Plain-text document sources
####

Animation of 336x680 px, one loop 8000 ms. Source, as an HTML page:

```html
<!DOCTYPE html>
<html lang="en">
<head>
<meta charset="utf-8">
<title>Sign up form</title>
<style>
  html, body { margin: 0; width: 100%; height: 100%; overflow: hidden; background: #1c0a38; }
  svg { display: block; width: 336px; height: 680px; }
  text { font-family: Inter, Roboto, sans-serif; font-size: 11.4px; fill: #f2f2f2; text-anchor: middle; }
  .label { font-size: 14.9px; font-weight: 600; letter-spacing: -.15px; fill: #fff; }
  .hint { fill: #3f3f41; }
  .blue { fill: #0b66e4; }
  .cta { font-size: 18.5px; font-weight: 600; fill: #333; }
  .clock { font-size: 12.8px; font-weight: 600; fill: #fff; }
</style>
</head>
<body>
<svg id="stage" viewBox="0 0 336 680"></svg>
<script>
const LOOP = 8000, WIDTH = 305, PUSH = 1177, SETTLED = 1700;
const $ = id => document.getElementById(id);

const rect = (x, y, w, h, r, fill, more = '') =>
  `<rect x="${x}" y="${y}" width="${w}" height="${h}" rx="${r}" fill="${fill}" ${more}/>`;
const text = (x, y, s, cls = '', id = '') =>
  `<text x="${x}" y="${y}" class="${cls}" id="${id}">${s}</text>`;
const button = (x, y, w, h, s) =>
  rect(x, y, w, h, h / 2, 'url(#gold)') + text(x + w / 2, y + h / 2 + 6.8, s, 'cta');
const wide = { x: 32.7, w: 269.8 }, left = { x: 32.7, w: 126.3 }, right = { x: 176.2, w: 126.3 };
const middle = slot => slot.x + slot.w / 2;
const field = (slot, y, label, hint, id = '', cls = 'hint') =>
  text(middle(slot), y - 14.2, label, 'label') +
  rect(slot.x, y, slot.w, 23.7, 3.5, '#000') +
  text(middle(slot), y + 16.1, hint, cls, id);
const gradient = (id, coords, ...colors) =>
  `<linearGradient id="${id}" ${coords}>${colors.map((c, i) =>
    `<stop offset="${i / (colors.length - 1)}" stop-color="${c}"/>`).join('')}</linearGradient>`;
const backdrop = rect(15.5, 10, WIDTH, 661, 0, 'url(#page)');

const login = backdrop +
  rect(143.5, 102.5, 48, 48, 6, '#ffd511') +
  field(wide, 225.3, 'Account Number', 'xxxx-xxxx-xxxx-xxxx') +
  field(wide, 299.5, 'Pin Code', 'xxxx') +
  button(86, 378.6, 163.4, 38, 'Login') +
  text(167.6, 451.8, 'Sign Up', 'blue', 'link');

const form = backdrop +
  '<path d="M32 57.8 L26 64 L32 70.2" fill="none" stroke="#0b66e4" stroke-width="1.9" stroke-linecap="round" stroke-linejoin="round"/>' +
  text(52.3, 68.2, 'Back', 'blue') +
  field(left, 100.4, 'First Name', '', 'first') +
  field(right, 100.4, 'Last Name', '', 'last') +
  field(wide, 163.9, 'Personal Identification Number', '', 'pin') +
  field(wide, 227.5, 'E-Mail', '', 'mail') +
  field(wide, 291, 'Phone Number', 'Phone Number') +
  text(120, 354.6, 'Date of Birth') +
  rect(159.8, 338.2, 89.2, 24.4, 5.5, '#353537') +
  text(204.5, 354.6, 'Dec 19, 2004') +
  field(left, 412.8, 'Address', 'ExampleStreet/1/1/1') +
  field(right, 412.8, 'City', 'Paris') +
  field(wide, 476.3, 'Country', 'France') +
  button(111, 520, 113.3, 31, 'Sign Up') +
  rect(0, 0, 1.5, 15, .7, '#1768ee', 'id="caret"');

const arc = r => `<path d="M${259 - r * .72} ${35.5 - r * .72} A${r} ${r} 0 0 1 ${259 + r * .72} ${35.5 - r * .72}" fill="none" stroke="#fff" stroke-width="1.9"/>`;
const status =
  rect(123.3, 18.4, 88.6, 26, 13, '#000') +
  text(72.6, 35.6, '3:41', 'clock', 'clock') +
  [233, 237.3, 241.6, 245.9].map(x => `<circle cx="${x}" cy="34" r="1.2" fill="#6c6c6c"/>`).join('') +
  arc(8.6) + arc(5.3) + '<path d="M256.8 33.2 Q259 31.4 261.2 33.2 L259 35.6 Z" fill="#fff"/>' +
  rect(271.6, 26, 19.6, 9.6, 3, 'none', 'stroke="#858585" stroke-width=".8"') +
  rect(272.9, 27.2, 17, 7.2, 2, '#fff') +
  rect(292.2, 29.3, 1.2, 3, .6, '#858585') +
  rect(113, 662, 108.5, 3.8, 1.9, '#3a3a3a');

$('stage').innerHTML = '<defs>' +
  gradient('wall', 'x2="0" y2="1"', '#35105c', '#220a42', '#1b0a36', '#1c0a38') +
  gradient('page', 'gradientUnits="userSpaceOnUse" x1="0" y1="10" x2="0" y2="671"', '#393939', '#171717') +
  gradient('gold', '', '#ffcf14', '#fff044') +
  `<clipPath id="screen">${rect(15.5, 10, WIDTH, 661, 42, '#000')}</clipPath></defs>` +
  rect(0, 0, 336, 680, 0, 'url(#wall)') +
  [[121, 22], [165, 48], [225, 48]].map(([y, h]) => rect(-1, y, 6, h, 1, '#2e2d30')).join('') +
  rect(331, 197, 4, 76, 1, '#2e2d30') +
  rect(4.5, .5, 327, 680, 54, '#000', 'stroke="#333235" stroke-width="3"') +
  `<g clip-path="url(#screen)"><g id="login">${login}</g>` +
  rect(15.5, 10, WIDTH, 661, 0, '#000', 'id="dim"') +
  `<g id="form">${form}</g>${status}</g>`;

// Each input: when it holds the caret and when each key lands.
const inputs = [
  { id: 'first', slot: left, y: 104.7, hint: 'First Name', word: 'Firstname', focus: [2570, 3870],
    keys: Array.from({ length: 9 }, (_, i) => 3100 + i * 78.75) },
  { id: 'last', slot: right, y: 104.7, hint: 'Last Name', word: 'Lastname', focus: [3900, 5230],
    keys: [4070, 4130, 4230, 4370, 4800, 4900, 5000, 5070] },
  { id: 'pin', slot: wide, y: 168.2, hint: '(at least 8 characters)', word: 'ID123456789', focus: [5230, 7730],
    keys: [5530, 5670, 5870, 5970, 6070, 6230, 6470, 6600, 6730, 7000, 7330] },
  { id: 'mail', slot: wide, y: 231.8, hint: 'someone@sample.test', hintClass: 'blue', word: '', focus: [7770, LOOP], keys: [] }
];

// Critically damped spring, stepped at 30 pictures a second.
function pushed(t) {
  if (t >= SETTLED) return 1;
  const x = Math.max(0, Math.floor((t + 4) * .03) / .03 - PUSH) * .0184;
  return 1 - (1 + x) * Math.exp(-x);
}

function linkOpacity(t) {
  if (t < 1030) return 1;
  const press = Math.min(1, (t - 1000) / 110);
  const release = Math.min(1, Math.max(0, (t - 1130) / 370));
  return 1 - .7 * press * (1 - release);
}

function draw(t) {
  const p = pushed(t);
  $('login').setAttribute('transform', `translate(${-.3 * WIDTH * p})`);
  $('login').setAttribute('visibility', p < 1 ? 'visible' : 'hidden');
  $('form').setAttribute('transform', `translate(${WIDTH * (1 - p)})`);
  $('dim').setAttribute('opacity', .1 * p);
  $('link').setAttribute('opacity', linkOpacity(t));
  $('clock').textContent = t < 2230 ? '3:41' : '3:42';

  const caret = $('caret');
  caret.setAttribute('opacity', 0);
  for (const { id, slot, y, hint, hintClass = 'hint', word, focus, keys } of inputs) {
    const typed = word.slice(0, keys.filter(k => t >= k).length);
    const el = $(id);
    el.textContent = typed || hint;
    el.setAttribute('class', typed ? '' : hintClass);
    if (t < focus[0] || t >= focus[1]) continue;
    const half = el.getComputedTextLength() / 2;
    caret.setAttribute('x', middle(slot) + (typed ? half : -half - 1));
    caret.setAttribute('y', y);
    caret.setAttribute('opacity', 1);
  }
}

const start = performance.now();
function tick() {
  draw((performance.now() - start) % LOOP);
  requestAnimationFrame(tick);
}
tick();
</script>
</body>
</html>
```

####

§ **Exercise directions**
If a line in the records above contains the string "caret", copy that line out.

§ **Answer to the problem**
  rect(0, 0, 1.5, 15, .7, '#1768ee', 'id="caret"');
// Each input: when it holds the caret and when each key lands.
  const caret = $('caret');
  caret.setAttribute('opacity', 0);
    caret.setAttribute('x', middle(slot) + (typed ? half : -half - 1));
    caret.setAttribute('y', y);
    caret.setAttribute('opacity', 1);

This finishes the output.